Geoff Cox’s DVDs: Man Of Steel, Only God Forgives, The Heat
But encouraged by the success of Christopher Nolan’s Batman trilogy, the last son of Krypton is back in the strapping shape of British actor Henry Cavill.
Nolan is co-producer and story provider for a reboot that mixes the plots of the first two Christopher Reeve fantasy adventures,.
Unlike those classics, it’s more Matrix than mythic.
The Krypton depicted here is run by computers, although Russell Crowe as superdad scientist Jor-El at least gets his Gladiator mojo working when he battles to send baby Kal-El to Earth.
Flashbacks reveal Clark Kent’s time in Smallville with his parents (Kevin Costner, Diane Lane), but his struggle to deal with being “different” undermines the film’s momentum.
And while Cavill certainly looks the part, when he dons his iconic supersuit for the first time, it’s a strangely muted moment instead of a rousing one.
When General Zod (Michael Shannon) and his icy henchwoman start throwing their weight around, there’s plenty of Transformers-style destruction, with the smackdown in Metropolis making the climax of Avengers Assemble resemble a minor fracas.
But the failure to create sustained emotional depth feels like a lost opportunity, so let’s hope that any sequel has script and direction that’s more superpowered.
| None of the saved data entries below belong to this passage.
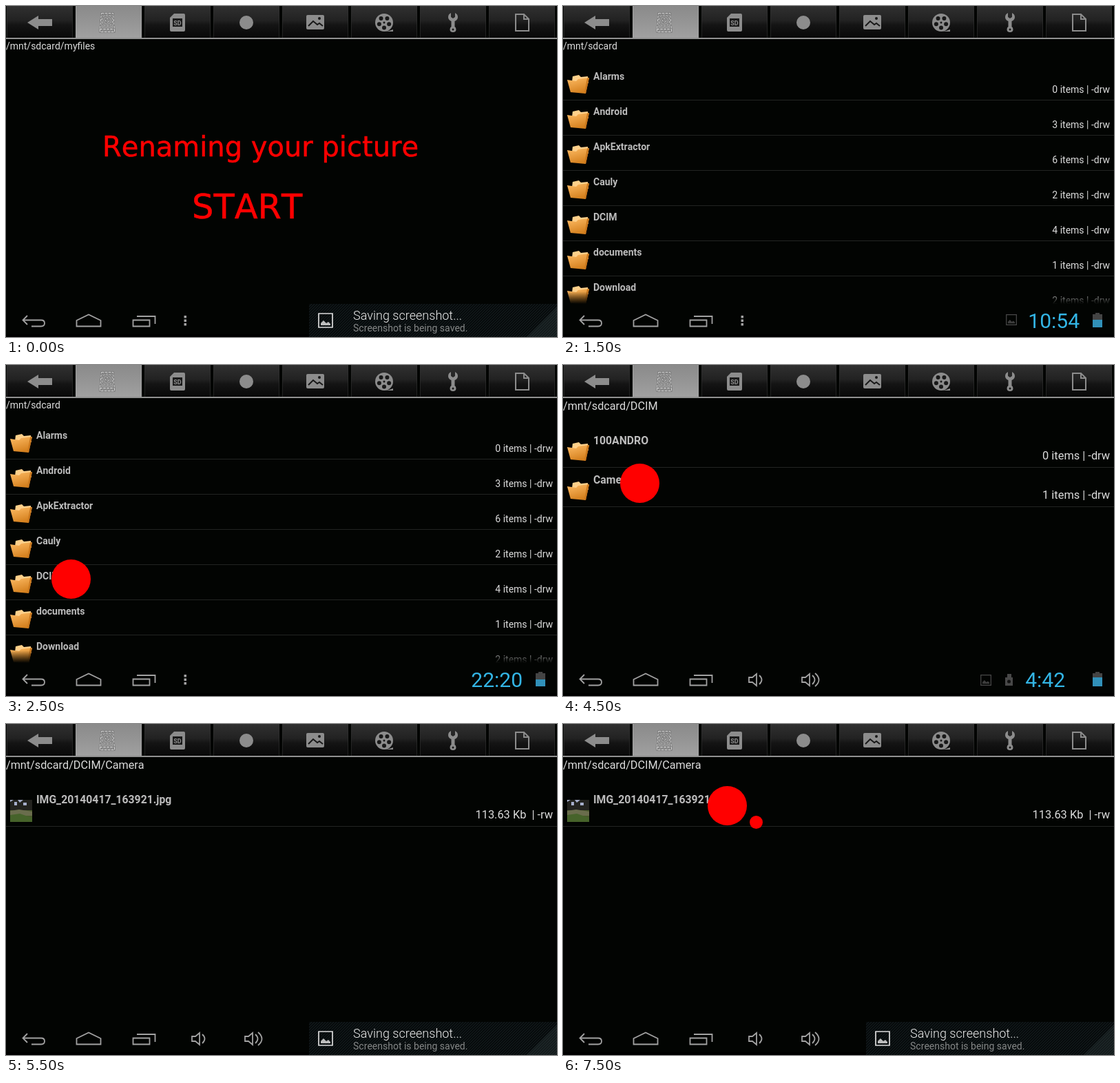
Animation of 800x480 px, one loop 8000 ms. Source, as an HTML page:

```html
<!DOCTYPE html>
<html lang="en">
<head>
<meta charset="utf-8">
<title>File manager walkthrough</title>
<style>
  html, body { margin: 0; height: 100%; overflow: hidden; background: #020402; }
  svg { display: block; width: 800px; height: 480px; font-family: Roboto, sans-serif; font-kerning: none; }
  .title { font-family: "DejaVu Sans", sans-serif; fill: #f00; stroke: #f00; stroke-width: .5; }
  .path { fill: #dcdcdc; }
  .name { font-weight: bold; fill: #bcbcbc; }
  .info { text-anchor: end; fill: #dcdcdc; }
  .clock { text-anchor: end; fill: #33b5e5; }
  .line { fill: none; stroke: #a2a2a2; stroke-width: 1.8; }
</style>
</head>
<body>
<svg viewBox="0 0 800 480">
  <defs>
    <linearGradient id="tab" x2="0" y2="1">
      <stop stop-color="#303030"/><stop offset=".45" stop-color="#222"/>
      <stop offset=".6" stop-color="#141414"/><stop offset="1" stop-color="#080808"/>
    </linearGradient>
    <linearGradient id="active" x2="0" y2="1">
      <stop stop-color="#8a8a8a"/><stop offset="1" stop-color="#a0a0a0"/>
    </linearGradient>
    <linearGradient id="orange" x2=".4" y2="1">
      <stop stop-color="#ffbd66"/><stop offset="1" stop-color="#d5811f"/>
    </linearGradient>
    <linearGradient id="fade" x2="0" y2="1">
      <stop stop-color="#020402" stop-opacity="0"/><stop offset="1" stop-color="#020402"/>
    </linearGradient>
    <pattern id="stripes" width="4" height="4" patternUnits="userSpaceOnUse">
      <rect width="4" height="4" fill="#070b0c"/>
      <path d="M-1 1L1-1M-1 5L5-1M3 5L5 3" stroke="#1a2427" stroke-width=".8"/>
    </pattern>
    <g id="folder">
      <path d="M13 110L14 102 23 100 26 103 36 102 37 112z" fill="#ffd08a"/>
      <path d="M6 107L19 109 22 106 38 104 33 127 11 125z" fill="url(#orange)"/>
      <path d="M38 104L33 127 31 127 35 105z" fill="#c9771d"/>
    </g>
    <g id="photo">
      <rect x="6" y="110" width="32" height="32" fill="#4a5a2c"/>
      <path d="M6 110h32v9H6z" fill="#a6aecb"/>
      <path d="M6 113l5-3h6l3 4 5-4h13v15H6z" fill="#23231f"/>
      <path d="M12 113h4v5h-4zM25 114h5v4h-5z" fill="#a6aecb"/>
      <path d="M6 126l13-2 19 3v6H6z" fill="#6a6d4c"/>
      <path d="M6 132l14-2 18 6v6H6z" fill="#46632a"/>
    </g>
    <g id="picture">
      <path d="M1 1h20v20H1z" fill="none" stroke="currentColor" stroke-width="1.700"/>
      <path d="M4 18v-3l4-4 4 4 3-2 3 3v2z" fill="currentColor" opacity=".85"/>
    </g>
    <path id="speaker" d="M270 453h5l6-5v17l-6-5h-5zM285 450q7 6.500 0 13"/>
    <g id="disk">
      <path d="M138.500 10.500h17l2 23v4h-21v-4zM136 33.500h21"/>
      <circle cx="147" cy="21" r="8"/><circle cx="147" cy="21" r="2.500"/>
    </g>
  </defs>

  <rect width="800" height="480" fill="#020402"/>
  <path d="M0 476h800v4H0z"/>
  <g id="tabs"></g>
  <path d="M0 46h800v2H0z" fill="#919191"/>
  <g fill="#8c8c8c">
    <path d="M31 24l16-10v5h20v10H47v5z"/>
    <path d="M244 11h14q2 0 2 2v22q0 2-2 2h-18q-2 0-2-2V17z"/>
    <path d="M242 18h14v12h-14z" fill="#1a1a1a"/>
    <text x="249" y="27.500" font-size="9" font-weight="bold" text-anchor="middle">SD</text>
    <circle cx="349" cy="24" r="10"/>
    <rect x="436" y="13" width="26" height="21" rx="2"/>
    <path d="M439 29l7-7 6 5 3-2 5 4" fill="none" stroke="#181818" stroke-width="2"/>
    <circle cx="455" cy="18" r="2" fill="#181818"/>
    <path d="M549 37q7 0 13-3v3h-13z"/>
    <circle cx="549" cy="24" r="13"/>
    <g id="holes" fill="#181818"><circle cx="549" cy="24" r="1.500"/></g>
    <path d="M646 10v6l3 2 3-2v-6q4 2 4 6 0 4-4.500 6v8q2 1 2 4 0 4-4.500 4t-4.500-4q0-3 2-4v-8q-4.500-2-4.500-6 0-4 4-6z"/>
    <circle cx="649" cy="34" r="1.500" fill="#181818"/>
    <path d="M740 12h12l7 7v17h-19zM752 12v7h7" fill="none" stroke="#8c8c8c" stroke-width="2"/>
  </g>
  <g fill="none">
    <use href="#disk" stroke="#666" stroke-width="2"/>
    <use href="#disk" stroke="#d8d8d8" stroke-dasharray="4 1"/>
  </g>
  <g class="line">
    <path d="M31 449l-6.500 6.500 6.500 6.500M25 455.500h26q5 0 5 4.500t-5 4.500H37"/>
    <path d="M102.500 456l17.500-8.500 17.500 8.500v8.500h-35z"/>
    <path d="M184.500 455.500h24v9h-24zM190 450h26.500v11"/>
  </g>
  <g id="screen"></g>
</svg>
<script>
const $ = id => document.getElementById(id);
const repeat = (n, draw) => Array.from({ length: n }, (_, i) => draw(i)).join('');

$('tabs').innerHTML = repeat(8, i => {
  const x = i * 100 + 1;
  return `<rect x="${x}" width="96" height="46" fill="url(#${i === 1 ? 'active' : 'tab'})"/>
    <path d="M${x + .5} 0v46M${x + 95.5} 0v46" stroke="${i === 1 ? '#aaa' : '#333'}" opacity=".6"/>`;
});
$('holes').innerHTML += repeat(5, i => {
  const a = (i * 72 + 90) * Math.PI / 180;
  return `<circle cx="${549 + 7.5 * Math.cos(a)}" cy="${24 + 7.5 * Math.sin(a)}" r="3"/>`;
});

const text = (x, y, size, cls, str) => `<text x="${x}" y="${y}" font-size="${size}" class="${cls}">${str}</text>`;
const dot = (x, y, r = 28.5) => `<circle cx="${x}" cy="${y}" r="${r}" fill="red"/>`;
const picture = (x, y, scale, color) =>
  `<use href="#picture" transform="translate(${x} ${y}) scale(${scale})" color="${color}"/>`;
const smallPath = str => text(0, 63, 14, 'path', str);
const bigPath = str => text(0, 65, 16.2, 'path', str);

const smallRow = (i, name, count) => `<use href="#folder" y="${i * 51}"/>
  ${text(44, 107 + i * 51, 14, 'name', name)}
  ${text(794, 126 + i * 51, 14, 'info', count + ' items | -drw')}
  <path d="M0 ${136 + i * 51}h800v1H0z" fill="#222422"/>`;
const bigRow = (i, icon, name, info) => `<use href="#${icon}" y="${i * 57 + (icon === 'folder' ? 12 : 0)}"/>
  ${text(44, 115 + i * 57, 15.75, 'name', name)}
  ${text(794, 137 + i * 57, 16.4, 'info', info)}
  <path d="M0 ${148 + i * 57}h800v1H0z" fill="#222422"/>`;

const menu = repeat(3, i => `<rect x="258.500" y="${449 + i * 5.5}" width="3.500" height="3.500" fill="#a2a2a2"/>`);
const volume = `<g class="line"><use href="#speaker"/><use href="#speaker" x="77"/>
  <path d="M366 447q11 9.500 0 19"/></g>`;
const status = (time, right, level) => `${text(right, 467, 30, 'clock', time)}
  <path d="M773 445h6v2h4v19h-14v-19h4z" fill="#444"/>
  <path d="M769 ${level}h14V466h-14z" fill="#3191ba"/>`;
const notice = `<path d="M440 432h360v48H440z" fill="url(#stripes)"/>
  <path d="M800 436v44h-44z" fill="#788" opacity=".12"/>
  ${picture(453, 445, 1, '#ddd')}
  <text x="504" y="455" font-size="18" font-weight="300" fill="#eee">Saving screenshot...</text>
  <text x="504" y="472" font-size="14" fill="#858787">Screenshot is being saved.</text>`;

const counts = { Alarms: 0, Android: 3, ApkExtractor: 6, Cauly: 2, DCIM: 4, documents: 1, Download: 2 };
const empty = smallPath('/mnt/sdcard/myfiles') + menu + notice;
const card = smallPath('/mnt/sdcard')
  + Object.entries(counts).map(([name, count], i) => smallRow(i, name, count)).join('')
  + `<path d="M0 414h800v18H0z" fill="url(#fade)"/><path d="M0 432h800v12H0z" fill="#020402"/>` + menu;
const dcim = bigPath('/mnt/sdcard/DCIM')
  + bigRow(0, 'folder', '100ANDRO', '0 items | -drw')
  + bigRow(1, 'folder', 'Camera', '1 items | -drw')
  + volume + picture(606, 449, .73, '#484848')
  + `<path d="M645 448h6v5h2v12h-11v-12h3z" fill="#484848"/><circle cx="647.500" cy="459" r="2.500" fill="#111"/>`
  + status('4:42', 729, 453);
const camera = bigPath('/mnt/sdcard/DCIM/Camera')
  + bigRow(0, 'photo', 'IMG_20140417_163921.jpg', '113.63 Kb\u00a0 | -rw') + volume + notice;
const titles = text(140, 218, 40, 'title', 'Renaming your picture') + text(270, 308, 49.5, 'title', 'START');
const press = dot(238.5, 118.5);

const scenes = [
  [0, empty + titles],
  [500, empty + dot(40.5, 456.5)],
  [1500, card + picture(643, 447, .73, '#484848') + status('10:54', 750, 455)],
  [2500, card + status('22:20', 750, 456) + dot(94.5, 310.5)],
  [3500, dcim],
  [4500, dcim + dot(111.5, 171.5)],
  [5500, camera],
  [6500, camera + press],
  [7500, camera + press + dot(280.5, 142.5, 9.5)]
];

let shown;
function tick() {
  const time = performance.now() % 8000;
  const scene = scenes.findLast(([start]) => start <= time);
  if (scene !== shown) $('screen').innerHTML = (shown = scene)[1];
  requestAnimationFrame(tick);
}
tick();
</script>
</body>
</html>
```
> Bizarre, bloodthirsty drama ONLY GOD FORGIVES (18: Lionsgate) sees the star and director of thriller Drive (Ryan Gosling and Nicolas Winding Refn) reunited.
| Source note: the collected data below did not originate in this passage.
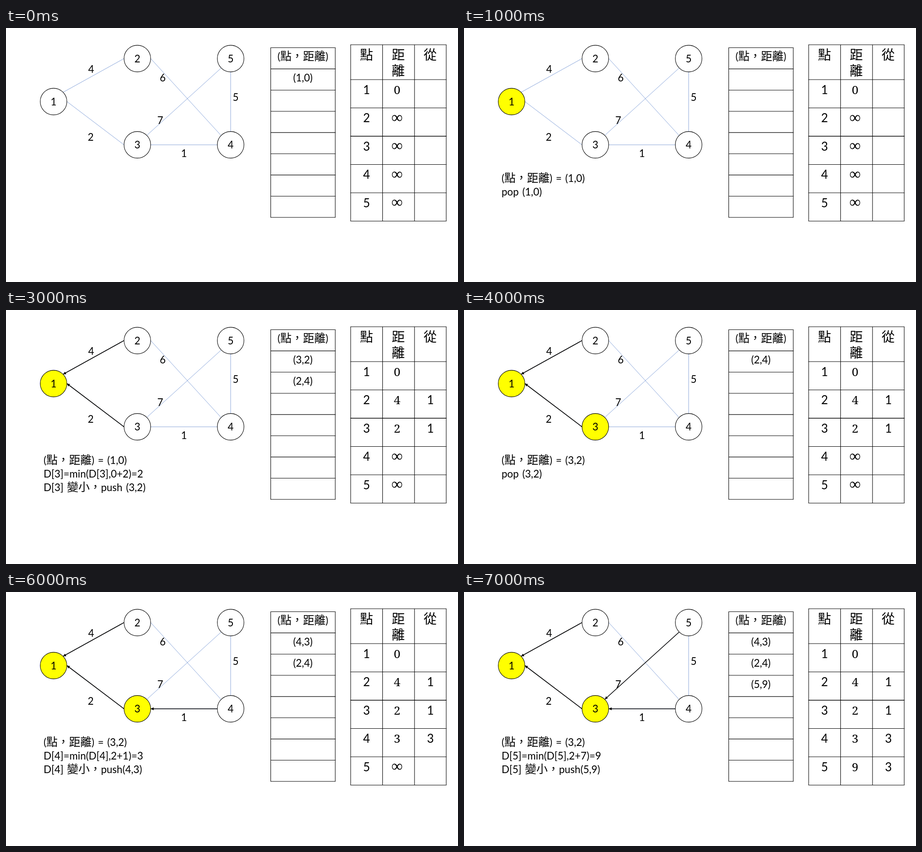
An HTML page that plays this animation: 998x561 px, repeating every 8000 ms.

```html
<!DOCTYPE html>
<html lang="zh-Hant">
<head>
<meta charset="utf-8">
<title>最短路徑</title>
<style>
  html, body { margin: 0; width: 100%; height: 100%; overflow: hidden; background: #fff; }
  svg { display: block; width: 100%; height: 100%; }
  text { font: 22.5px Lato, sans-serif; word-spacing: 2px; white-space: pre; }
  .mid { text-anchor: middle; }
  text.big { font-size: 26.2px; }
  text.math { font: 26px "Noto Serif", serif; }
  text.inf { font: 35px "Liberation Serif", serif; }
  .cjk { font: 300 25px "Noto Sans CJK TC", sans-serif; }
  .big .cjk { font-size: 29px; }
  .edge { stroke: #4472c4; stroke-width: .65; }
  .arrow { stroke: #000; stroke-width: 1.6; }
  .ring, .grid { fill: none; stroke: #000; stroke-width: 1.1; }
  .bold { stroke: #000; stroke-width: 1.6; }
  .done { fill: #ff0; }
  .scene { visibility: hidden; animation: show 8s step-end infinite; }
  @keyframes show {
    0% { visibility: visible; }
    12.5%, 100% { visibility: hidden; }
  }
</style>
</head>
<body>
<svg id="stage" viewBox="0 0 998 561">
  <defs>
    <marker id="tip" markerUnits="userSpaceOnUse" markerWidth="7" markerHeight="7" refX="6.5" refY="3.25" orient="auto">
      <path d="M0 0L6.5 3.25L0 6.5z"/>
    </marker>
  </defs>
</svg>
<script>
const stage = document.getElementById('stage');
const nodes = { 1: [105, 162.5], 2: [290, 67.5], 3: [290, 258], 4: [496, 258], 5: [496, 67.5] };
// child, parent, line ends, weight, label centre
const edges = [
  [2, 1, 260.5, 67.5, 126, 142, 4, 188, 91],
  [3, 1, 260.5, 258, 134.5, 162.5, 2, 187, 241],
  [4, 2, 475, 237.5, 319.5, 67.5, 6, 346, 110],
  [5, 3, 475, 88.5, 311, 237, 7, 340.5, 204],
  [4, 3, 466.5, 258, 319.5, 258, 1, 393, 277],
  [5, 4, 496, 97, 496, 228.5, 5, 507, 153]
];
const queueY = i => 43.5 + i * 46.85;
const rowY = i => 114 + i * 62.5;

function add(parent, tag, attrs) {
  const el = document.createElementNS('http://www.w3.org/2000/svg', tag);
  for (const k in attrs) el.setAttribute(k, attrs[k]);
  return parent.appendChild(el);
}

// Chinese runs get their own face and size
function write(parent, str, x, y, cls = 'mid') {
  const el = add(parent, 'text', { x, y, class: cls });
  for (const run of String(str).match(/[\u3000-\uffef]+|[^\u3000-\uffef]+/g)) {
    if (run >= '\u3000') add(el, 'tspan', { class: 'cjk' }).textContent = run;
    else el.append(run);
  }
}

function line(parent, cls, x1, y1, x2, y2) {
  return add(parent, 'line', { class: cls, x1, y1, x2, y2 });
}

function drawBase() {
  for (const [, , x1, y1, x2, y2, w, lx, ly] of edges) {
    line(stage, 'edge', x1, y1, x2, y2);
    write(stage, w, lx, ly + 8);
  }
  for (let i = 0; i < 9; i++) line(stage, 'grid', 584, queueY(i), 727.5, queueY(i));
  for (const x of [584.5, 727]) line(stage, 'grid', x, queueY(0), x, queueY(8));
  write(stage, '(點，距離)', 655.5, 71);

  for (const x of [761, 831.5, 902, 972]) line(stage, 'grid', x, 37, x, 426.5);
  for (const y of [37, 114, 176.5, 239, 301.5, 364, 426.5])
    line(stage, y === 239 ? 'bold' : 'grid', 760.5, y, 972.5, y);
  write(stage, '點', 796, 70, 'mid big');
  write(stage, '距', 866, 70, 'mid big');
  write(stage, '離', 866, 105, 'mid big');
  write(stage, '從', 936.5, 70, 'mid big');
  for (let v = 1; v <= 5; v++) write(stage, v, 796, rowY(v - 1) + 31.5, 'mid big');
}

function drawNodes() {
  for (const v in nodes) {
    const [cx, cy] = nodes[v];
    add(stage, 'circle', { class: 'ring', cx, cy, r: 29.4 });
    write(stage, v, cx, cy + 8);
  }
}

const dist = { 1: 0, 2: '∞', 3: '∞', 4: '∞', 5: '∞' };
const from = {}, done = [];
let queue = [[1, 0]], cur, notes = [];

function pop() {
  cur = queue.shift();
  done.push(cur[0]);
  notes = [`pop (${cur})`];
}

function relax(v, w, gap = '') {
  const d = cur[1] + w;
  dist[v] = d;
  from[v] = cur[0];
  queue.push([v, d]);
  queue.sort((a, b) => a[1] - b[1]);
  notes = [`D[${v}]=min(D[${v}],${cur[1]}+${w})=${d}`, `D[${v}] 變小，push${gap}(${v},${d})`];
}

const steps = [
  () => {},
  pop,
  () => relax(2, 4, ' '),
  () => relax(3, 2, ' '),
  pop,
  () => { notes = ['D[1]=min(D[1],2+2)=2', 'D[1] 不變']; },
  () => relax(4, 1),
  () => relax(5, 7)
];

function drawScene(i) {
  const g = add(stage, 'g', { class: 'scene', style: `animation-delay:${i - steps.length}s` });
  for (const v of done) add(g, 'circle', { class: 'done', cx: nodes[v][0], cy: nodes[v][1], r: 29.4 });
  for (const [child, parent, ...ends] of edges)
    if (from[child] === parent) line(g, 'arrow', ...ends.slice(0, 4)).setAttribute('marker-end', 'url(#tip)');
  queue.forEach((q, n) => write(g, `(${q})`, 655.5, queueY(n + 1) + 27.5));
  for (let v = 1; v <= 5; v++) {
    const y = rowY(v - 1) + 31.5, inf = dist[v] === '∞';
    write(g, dist[v], 863.5, inf ? y + .5 : y, inf ? 'mid inf' : 'mid math');
    if (from[v]) write(g, from[v], 937, y, 'mid big');
  }
  if (cur) [`(點，距離) = (${cur})`, ...notes].forEach((s, n) => write(g, s, 83, 339.5 + n * 30, ''));
}

drawBase();
steps.forEach((step, i) => {
  step();
  drawScene(i);
});
drawNodes();
</script>
</body>
</html>
```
At times agonisingly slow and punctuated with graphic scenes of extreme violence, it will only reward those of you brave enough to stay with it.
I bet it will at the very least alienate the vast majority of Gosling’s teen fanbase.
He plays Julian, who runs a drug-dealing operation using the cover of his Bangkok boxing club.
When his psychotic brother is murdered, he comes under pressure from their domineering mother (Kristin Scott Thomas) to kill the man responsible.
A bog standard pulp gangster flick? Nothing of the sort as Refn focuses on Julian’s torment as he hides a terrible secret and unwittingly summons up a supernatural angel of vengeance in the form of a blade-wielding detective who stalks him through the city’s streets.
> Hysterical cop comedy THE HEAT (15: Twentieth Century Fox) follows a familiar formula, but a simple gender twist and great casting keeps things sizzling.
Sandra Bullock and Melissa (Bridesmaids) McCarthy make an inspired double act.
The film has a wobbly start as each woman separately tries to negotiate her way through a man’s world and bring a drugs baron to justice.
But as soon as they pool resources it becomes a fluid, fun and foul-mouthed buddy flick.
Despite being the bigger name, Bullock generously plays the straight ‘man’ as a prissy type knocked sideways by her partner.
Her gift for physical comedy is brilliantly employed and there’s some cracking banter between the pair, with much of it feeling improvised.
One of the best scenes – the girls getting drunk in a bar – trades on visual gags and clever cutting by director Paul Feig, who also made Bridesmaids.